Today in the Latin Calendar we celebrate the Feast Day of S. William of Vercelli, Abbot. A story about this Feast Day can be found by Clicking Here.
St. William of Vercelli is honored as a saint who was a leader in monastic life — both because he established a number of monasteries and because his rigorous discipline, prayer, and fasting were an example for many monks.
He was born in 1085 in northern Italy. When he was an infant, both of his parents died and he was raised by extended family. He must have had an uncommon connection to the divine because at the age of 14 he left his home and family and set out on pilgrimage to the Santiago de Compostela in Spain — he even fastened two iron bands around his body as extra mortification.
Not much else of his youth is known. As an adult, he returned to Italy and lived as a hermit on a mountainside, and became locally famous for healing a blind man. To escape the acclaim, he left the area and went to stay with another hermit, St. John of Matera, and the two became close friends.
William intended to continue on to Jerusalem as a poor pilgrim, but John had a sense that God was calling William to something else. William departed, but was mugged by robbers, and took that event as a sign that his friend was right.
He went to live on a mountain named after the ancient poet Virgil, and a number of priests and lay men joined him. He formed them into a community and built a church there, naming it after Mary in 1124. The mountain became known as Monte Vergine after that — and still is called that today. The monastery is still there as well, part of the Benedictine congregation.
A colorful legend tells of William building the church on Monte Vergine himself with only a donkey to help him. One night a wolf killed and ate the donkey. William scolded the wolf, and ordered it to take the donkey’s place. Sensing it had interfered with a divine plan, the wolf obeyed and began hauling loads of stone for the saint.
After forming the community on Monte Vergine, William appointed an abbot and left with a few followers and his friend, John. He established another monastery in a nearby region. Again, after it had taken root, he appointed an abbot and went on to found other communities.
The king of Naples asked William to join his court because he wanted William’s advice. Some of the king’s courtiers distrusted and disliked William, and they set a trap for him. They sent to his room a prostitute to lure him into sin. When she entered the room, William is said to have walked to the fireplace, laid down in the coals, and invited her to lay with him there.
The woman was horrified, but was amazed when William rose from the hearth unharmed. The story goes that she converted on the spot and entered a convent.
St. William died on this date in 1142, and his relics rest in the reliquary chapel in the Basilica.
St. William of Vercelli, you traveled through Spain as a 14-year-old pilgrim, and grew up to lead monasteries -- pray for us!
A Battle of Wills:

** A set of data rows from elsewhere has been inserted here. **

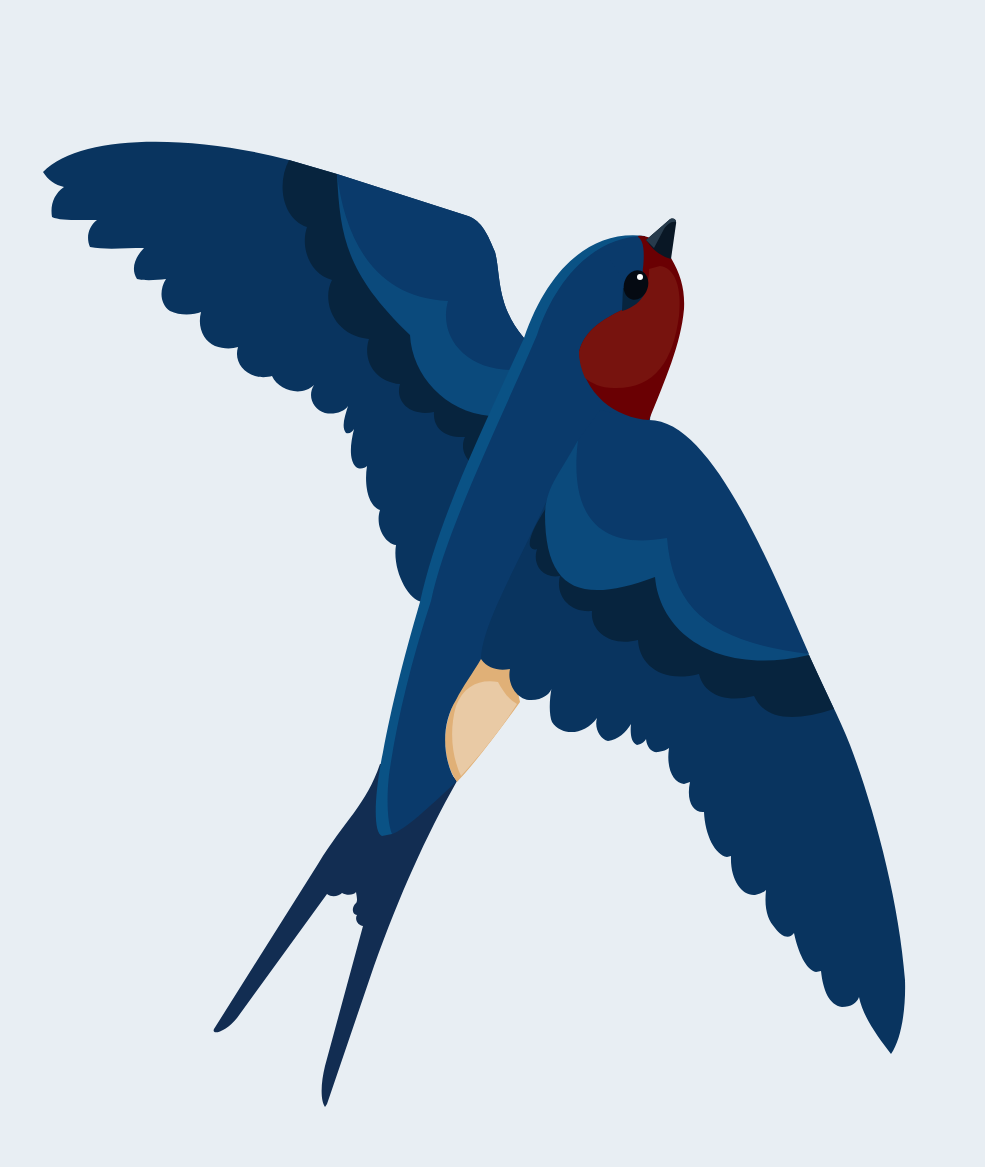
<!DOCTYPE html>
<html lang="en">
<head>
<meta charset="utf-8">
<title>Swallow in flight</title>
<style>
  :root {
    --sky: #e8eef3;
    --feather: #09345f;
    --shadow: #07243e;
    --body: #0a3a6b;
    --highlight: #0b4a7c;
    --rim: #0a5285;
    --tail: #122d52;
    --belly: #e0b077;
    --belly-light: #e9caa5;
    --throat: #6a0003;
    --throat-light: #77130e;
    --ink: #050a12;
    --beak: #091725;
    --beak-edge: #273b4c;
  }
  html, body { margin: 0; background: var(--sky); overflow: hidden; }
  svg { display: block; width: 985px; height: 1167px; }
  .sky { fill: var(--sky); }
  .feather { fill: var(--feather); }
  .shadow { fill: var(--shadow); }
  .body { fill: var(--body); }
  .highlight { fill: var(--highlight); }
  .rim { fill: var(--rim); }
  .tail { fill: var(--tail); }
  .belly { fill: var(--belly); }
  .belly-light { fill: var(--belly-light); }
  .throat { fill: var(--throat); }
  .throat-light { fill: var(--throat-light); }
  .ink { fill: var(--ink); }
  .beak { fill: var(--beak); }
  .beak-edge { fill: var(--beak-edge); }
  .glint { fill: #fff; }
</style>
</head>
<body>
<svg viewBox="0 0 985 1167" role="img" aria-label="A swallow flying upward with its wings spread">
  <rect class="sky" width="985" height="1167"/>

  <g id="left-wing">
    <path class="feather" d="M43 172C80 134 190 134 289 160L337 174L468 216C482 221 488 235 495 252C501 275 496 305 524 338L540 350L440 602H422C408 600 392 570 396 545C384 543 375 525 380 510C368 506 364 485 367 466C365 468 360 470 356 467C349 460 350 445 354 429C352 432 350 434 346 433C341 427 345 416 348 406C344 412 334 415 325 413C313 409 307 396 314 385C302 397 279 391 272 376C268 377 262 378 255 376C242 372 234 360 238 347C232 349 223 349 215 346C204 341 197 328 201 312C194 315 180 316 170 311C160 304 159 290 166 279C157 280 145 281 137 279C131 270 134 258 144 248C125 248 105 250 90 247C86 238 88 227 97 220C80 220 60 221 52 217C50 205 54 194 64 187C55 185 48 180 43 172Z"/>
    <path class="shadow" d="M289 160C276 185 283 219 307 227C300 248 310 274 332 280C321 301 334 336 369 339C362 360 375 382 400 384C395 400 408 417 434 412C433 428 444 438 465 437C461 445 463 455 470 462L500 415L410 300L337 174Z"/>
    <path class="highlight" d="M337 174C340 240 348 275 410 335C412 375 445 412 490 416L520 370L450 280Z"/>
    <path class="body" d="M337 174L468 216C482 221 488 235 495 252C501 275 496 305 524 338L512 370C465 370 438 336 448 301C375 298 345 240 337 174Z"/>
  </g>

  <path id="tail" class="tail" d="M380 764C366 805 345 820 318 864L214 1029C211 1036 226 1032 237 1018L327 894C332 898 339 896 342 893C347 896 354 895 356 892C357 898 358 902 355 904C351 909 353 915 357 915C354 920 359 926 363 926L325 1066C321 1082 320 1100 325 1107L327 1104L374 966C400 894 425 838 457 781L440 760Z"/>

  <g id="belly">
    <path class="belly" d="M480 656C462 687 445 710 445 742C446 760 450 772 457 782C475 763 500 730 520 702L512 664Z"/>
    <path class="belly-light" d="M461 776C452 757 449 731 456 706C464 686 479 679 498 682C503 691 508 699 517 704C500 731 479 756 461 776Z"/>
  </g>

  <g id="back">
    <path class="rim" d="M645 236C592 229 548 268 524 338C480 434 438 520 420 602C402 664 392 705 383 752C374 795 373 833 382 836L392 834L560 400Z"/>
    <path class="body" d="M645 236C595 236 556 278 537 335C497 428 446 530 431 601C410 665 396 725 389 775C386 802 388 825 392 834C406 829 428 808 456 782C442 758 441 724 456 700C463 686 473 673 481 659L570 480L650 420L660 300Z"/>
  </g>

  <g id="right-wing">
    <path class="feather" d="M578 440L547 500C515 570 482 625 481 659C488 669 499 671 510 669C507 682 515 698 529 700C541 701 552 694 552 686C549 700 549 715 552 722C562 737 585 735 597 718C594 728 600 739 608 741C618 740 626 732 631 724C630 733 631 743 637 745C642 744 645 741 646 739C647 749 653 753 658 752C663 751 667 750 669 748C666 768 673 783 684 784L690 782C686 801 693 813 704 812C705 835 715 855 727 857L731 856C730 880 742 896 755 895C760 894 764 892 766 890C764 910 768 920 775 928C782 938 790 939 794 933C798 952 806 970 816 972L821 971C823 990 829 1005 842 1007C851 1007 857 1003 859 997C863 1017 878 1037 891 1054C901 1040 906 1010 905 980C899 900 873 805 850 745C840 719 824 689 809 655Z"/>
    <path class="shadow" d="M546 508C537 522 528 538 530 546C532 550 535 550 537 549C532 564 542 579 560 576C555 594 568 613 592 611C590 632 611 647 638 640C639 663 660 684 699 674C703 692 722 704 754 696C765 720 794 722 834 709L809 655L655 570Z"/>
    <path class="highlight" d="M578 440C560 474 546 486 545 514C545 590 580 605 655 577C660 634 718 676 809 655L670 530Z"/>
    <path class="body" d="M578 440C570 505 590 552 667 538C673 612 714 642 809 654C766 556 710 420 649 420L600 410Z"/>
  </g>

  <g id="head">
    <path class="throat" d="M638 236C644 235 650 237 655 242L671 258C681 275 685 290 684 309C681 344 665 380 649 420C616 418 583 395 579 352C584 331 603 319 622 310C645 290 647 265 638 236Z"/>
    <path class="throat-light" d="M660 266C675 268 682 287 679 316C673 361 655 389 614 388C601 388 591 383 585 378C581 369 579 360 579 352C584 331 603 319 622 310C642 296 650 283 649 269Z"/>
    <path class="body" d="M636 237C643 237 645 249 643 268L625 282L610 260Z"/>
    <path class="beak" d="M646 240L669 220C673 217 677 219 676 224L671 259C660 256 652 249 646 240Z"/>
    <path class="beak-edge" d="M646 240L669 220C672 217 676 219 676 222C671 221 667 225 664 229L654 248Z"/>
    <path class="shadow" d="M623 288L622 311C633 308 641 301 645 293Z"/>
    <ellipse class="ink" cx="636" cy="285" rx="12" ry="15" transform="rotate(18 636 285)"/>
    <circle class="glint" cx="640" cy="277" r="3"/>
  </g>
</svg>
</body>
</html>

We sometimes fight God's plan when it challenges our own. Emotional attachment to our plans--or emotional resistance to God's-- can obscure the wisdom of His ways.
Quote by S. Padre Pio:
The fears that arise, as to whether you spent your time in the presence of God well or otherwise, are without foundation. And dwelling on this is a true waste of time that could be used for holier and more fruitful matters.
I saw the Child Jesus
During this hour, I tried to meditate on the Lord's Passion. But my soul was filled with joy, and suddenly I saw the Child Jesus. But His majesty penetrated me to such an extent that I said, "Jesus, You are so little, and yet I know that You are my Creator and Lord." And Jesus answered me, "I am, and I keep company with you as a child to teach you humility and simplicity". I gathered all my sufferings and difficulties into a bouquet for Jesus for the day of our perpetual betrothal. Nothing was difficult for me, when I remembered it was for my Betrothed as proof of my love for Him. - (Diary No.184)